Small and midsize businesses would rather chew tin foil, an industry pundit says, than spend money on enterprise backup software that is little suited to their needs. Deni Connor recently talked to George Symons, CEO of Yosemite Technologies, about what SMBs really need in backup software.
Why don't enterprise backup packages like Tivoli Storage Manager suit the needs of SMBs?
If you look at the difference between an SMB and an enterprise, generally within an SMB's IT department you either have fewer people or at a minimum you don't have people with specific storage specialization or storage knowledge, so because of that you need a product that is easy to use. A lot of the factors change dramatically -- in an SMB performance isn't critical, but the ability to easily install software is. To be able to start the software up, make it do what it should and let it keep running is the most important factor.
Do SMB backup packages differ from enterprise ones in their ease of use and installation?
Ease of use is number one. Taking the complexity out of a product is actually one of the most difficult things to do. I've worked with a number of enterprise products and the thought has always been, "We can make it simple, we can take out functionality and it will be easy to use." That's not really true -- you have to build ease of use from the ground up. It's not just an intuitive GUI, but understanding and thinking about what defaults to set, how to figure out what the environment is so you can completely automate the processes. It's that automation that is so much different than in enterprise products, and you can successfully do it because the complexity of the environment is so different.
Is there also a difference in the price? I heard someone say that an SMB would rather chew tin foil than spend a lot of money on backup.
I have heard that, too. There is an absolute difference in price. If you look at an SMB environment that ranges from a SOHO to a 100-person organization, the cost is going to be widely different across those. Just looking at a basic backup server you can see differences of 10 to one. So SMB software needs to be significantly less expensive.
Is the notion that users can retrieve their files important in SMBs?
It is important. It goes back to the point of limited IT resources. You don't have someone who is dedicated to backup and recovery, let alone to managing storage. So if I need to recover files, there is no one to go to. For that user, self service becomes critical. If a server crashes, clearly IT is going to do the recovery, but if it's my user files, I want to be able to recover them myself. If I'm a mobile user, no one wants to help me, so there really does have to be self service.
It would seem to me that SMB customers would be more comfortable with disk-based backup than they would be with tape. Is that true?
It is true for a couple of reasons. They are more comfortable with it because they already have disk in the environment and again, tape adds an additional level of complexity. But it is also just the management of it. A lot of SMBs will be happy with just a backup on a local disk, and that's a risk they take in not having an offsite tape archive. So they are not even worried about taking tapes offsite to protect them or tape rotation policies or the complexities of managing tapes. For SMBs disk is very applicable. We saw it catching on in SMBs even before that of enterprises for just those reasons.
What about continuous data protection (CDP)? Is that technology desirable in SMBs or remote offices?

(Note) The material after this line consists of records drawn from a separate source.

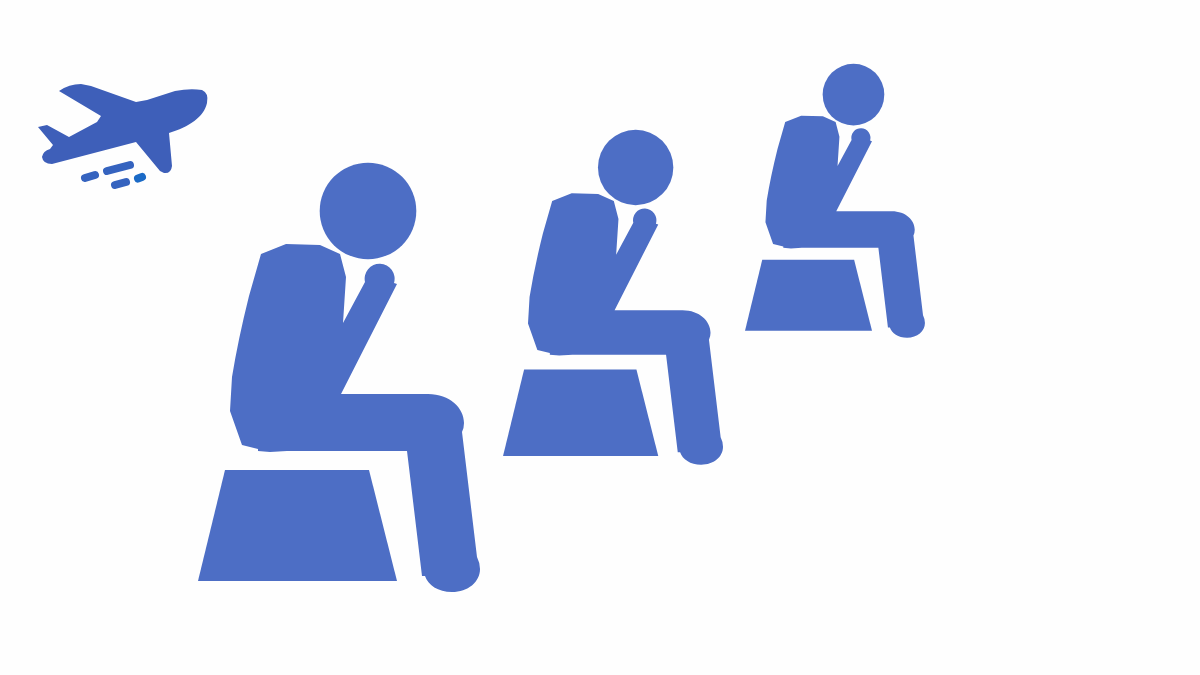
<!DOCTYPE html>
<html lang="en">
<head>
<meta charset="utf-8">
<title>Waiting passengers</title>
<style>
:root {
  --paper: #fefefe;
  --figure: #4d6ec5;
  --plane: #3e5fb9;
  --trail: #3563bf;
  --trail-bright: #1b6ac6;
}
html, body { margin: 0; height: 100%; overflow: hidden; background: var(--paper); }
.scene { display: block; width: 1200px; height: 675px; }
.passengers { fill: var(--figure); }
.plane { fill: var(--plane); }
.trail { stroke: var(--trail); stroke-width: 8; stroke-linecap: round; }
.trail .bright { stroke: var(--trail-bright); }
</style>
</head>
<body>
<svg class="scene" viewBox="0 0 1200 675" role="img" aria-label="Three seated figures resting chin on hand while a plane takes off">
  <defs>
    <g id="waiting-passenger">
      <circle class="head" cx="368" cy="211" r="48.3"/>
      <path class="body" d="M261 254L286 244L320 245L340 254L346 277L343 323L365 282A15 15 0 1 1 394 283L397 284L341 394H428C450 394 464 408 464 423Q464 428 462 432L477 557Q480 563 480 569C480 582 468 592 452 592C438 592 428 585 425 576H422L407 451H287L270 452L258 451V449L242 445L230 411L232 377Q238 340 249 296Z"/>
      <polygon class="seat" points="225,470 369,470 397,581 198,581"/>
    </g>
  </defs>

  <g class="plane">
    <path d="M59 91Q69 84 81 84L91 86L136 102L147 100L175 91Q190 88 202 90Q209 93 207 103C204 117 189 127 169 133L172 166Q171 174 164 173L160 171L136 142L52 164Q43 164 42 157Q43 151 50 149L53 145L38 127L47 125L69 137L97 122L101 116Z"/>
    <g class="trail">
      <line x1="85" y1="178" x2="95" y2="175"/>
      <line x1="107" y1="171" x2="130" y2="165"/>
      <line x1="115" y1="185" x2="126" y2="182"/>
      <line class="bright" x1="138" y1="178.5" x2="142" y2="177"/>
    </g>
  </g>

  <g class="passengers">
    <use href="#waiting-passenger"/>
    <use href="#waiting-passenger" transform="translate(348.6 2.9) scale(.78)"/>
    <use href="#waiting-passenger" transform="translate(618.7 -40) scale(.638)"/>
  </g>
</svg>
</body>
</html>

Continuous data protection is important but not in the same way. From an SMB perspective, block-based CDP is not a requirement. They are not interested in every transaction and write to the disk being protected immediately. File-based CDP is of interest because what it really is versioning. We have found that versioning is of interest in the SMB market, particularly for protecting user files. Their needs around applications are not that different than in the enterprise in the sense that they need to protect their Exchange and SQL servers. They don't need CDP to protect those servers though.
How do hardware requirements differ for the SMB for backup and recovery?
If you look at the enterprise, you want a big server running the backup. In an SMB, you aren't going to want to spend that money and will likely want to run multiple applications, including the backup on a single or lower-powered server. Thus, one of the requirements for an SMB backup package is that it doesn't use a lot of CPU or other resources since its going to have to live with other products.
Is performance a requirement?
Not necessarily. SMBs would rather live with 80 percent of the performance as long as the software runs consistently. In an enterprise you want to get maximum throughput and performance.